TASK PROMPT >> Tally the lines below that include "extend" and give only the total.
***** EXERCISE DATA *****
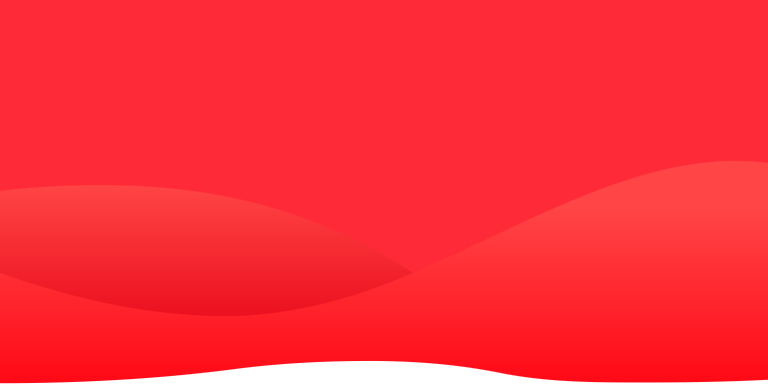
This background is drawn by a Shadertoy shader. Its source:

```glsl
// Flat red backdrop with two overlapping gradient waves above a white floor.

const vec3 SKY         = vec3(1.00, 0.165, 0.22);
const vec3 BACK_TOP    = vec3(1.00, 0.27, 0.27);
const vec3 BACK_BOTTOM = vec3(0.925, 0.065, 0.125);
const vec3 WAVE_TOP    = vec3(1.00, 0.27, 0.275);
const vec3 WAVE_BOTTOM = vec3(1.00, 0.04, 0.09);
const vec3 FLOOR_COLOR = vec3(1.0);

// Heights where each vertical gradient starts and ends
const vec2 BACK_RANGE = vec2(0.177, 0.518);
const vec2 WAVE_RANGE = vec2(0.01, 0.46);

// Curve knots: x in 0..2, height in 0..1, slope
const vec3 BACK_KNOTS[3] = vec3[](
    vec3(0.0, 0.503, 0.12), vec3(0.260, 0.518, 0.0), vec3(1.0755, 0.289, -0.656));
const vec3 WAVE_KNOTS[5] = vec3[](
    vec3(0.0, 0.289, -0.35), vec3(0.586, 0.177, 0.0), vec3(1.0755, 0.289, 0.43),
    vec3(1.914, 0.581, 0.0), vec3(2.0, 0.576, -0.1));
const vec3 FLOOR_KNOTS[6] = vec3[](
    vec3(0.0, 0.002, 0.0), vec3(0.612, 0.039, 0.13), vec3(0.964, 0.060, 0.0),
    vec3(1.302, 0.029, -0.2), vec3(1.693, 0.004, 0.0), vec3(2.0, 0.011, 0.05));

// Cubic Hermite height between knots a and b; keeps the old height left of a
float extend(float height, float x, vec3 a, vec3 b) {
    if (x < a.x) return height;
    float span = b.x - a.x;
    float t = clamp((x - a.x) / span, 0.0, 1.0);
    float s = 1.0 - t;
    return mix(a.y, b.y, t * t * (3.0 - 2.0 * t))
         + span * t * s * (a.z * s - b.z * t);
}

// Antialiased coverage of the area below a curve
float below(float height, float y) {
    float d = height - y;
    return clamp(d / fwidth(d) + 0.5, 0.0, 1.0);
}

vec3 gradient(vec3 bottom, vec3 top, vec2 range, float y) {
    return mix(bottom, top, clamp((y - range.x) / (range.y - range.x), 0.0, 1.0));
}

void mainImage(out vec4 fragColor, in vec2 fragCoord) {
    vec2 p = fragCoord / iResolution.xy * vec2(2.0, 1.0);

    // Curve heights at this column
    float back = 0.0, wave = 0.0, ground = 0.0;
    for (int i = 0; i < 2; i++) back = extend(back, p.x, BACK_KNOTS[i], BACK_KNOTS[i + 1]);
    for (int i = 0; i < 4; i++) wave = extend(wave, p.x, WAVE_KNOTS[i], WAVE_KNOTS[i + 1]);
    for (int i = 0; i < 5; i++) ground = extend(ground, p.x, FLOOR_KNOTS[i], FLOOR_KNOTS[i + 1]);

    // Layers from back to front
    vec3 color = SKY;
    color = mix(color, gradient(BACK_BOTTOM, BACK_TOP, BACK_RANGE, p.y), below(back, p.y));
    color = mix(color, gradient(WAVE_BOTTOM, WAVE_TOP, WAVE_RANGE, p.y), below(wave, p.y));
    color = mix(color, FLOOR_COLOR, below(ground, p.y));
    fragColor = vec4(color, 1.0);
}
```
*****
EXERCISE SOLUTION >> 4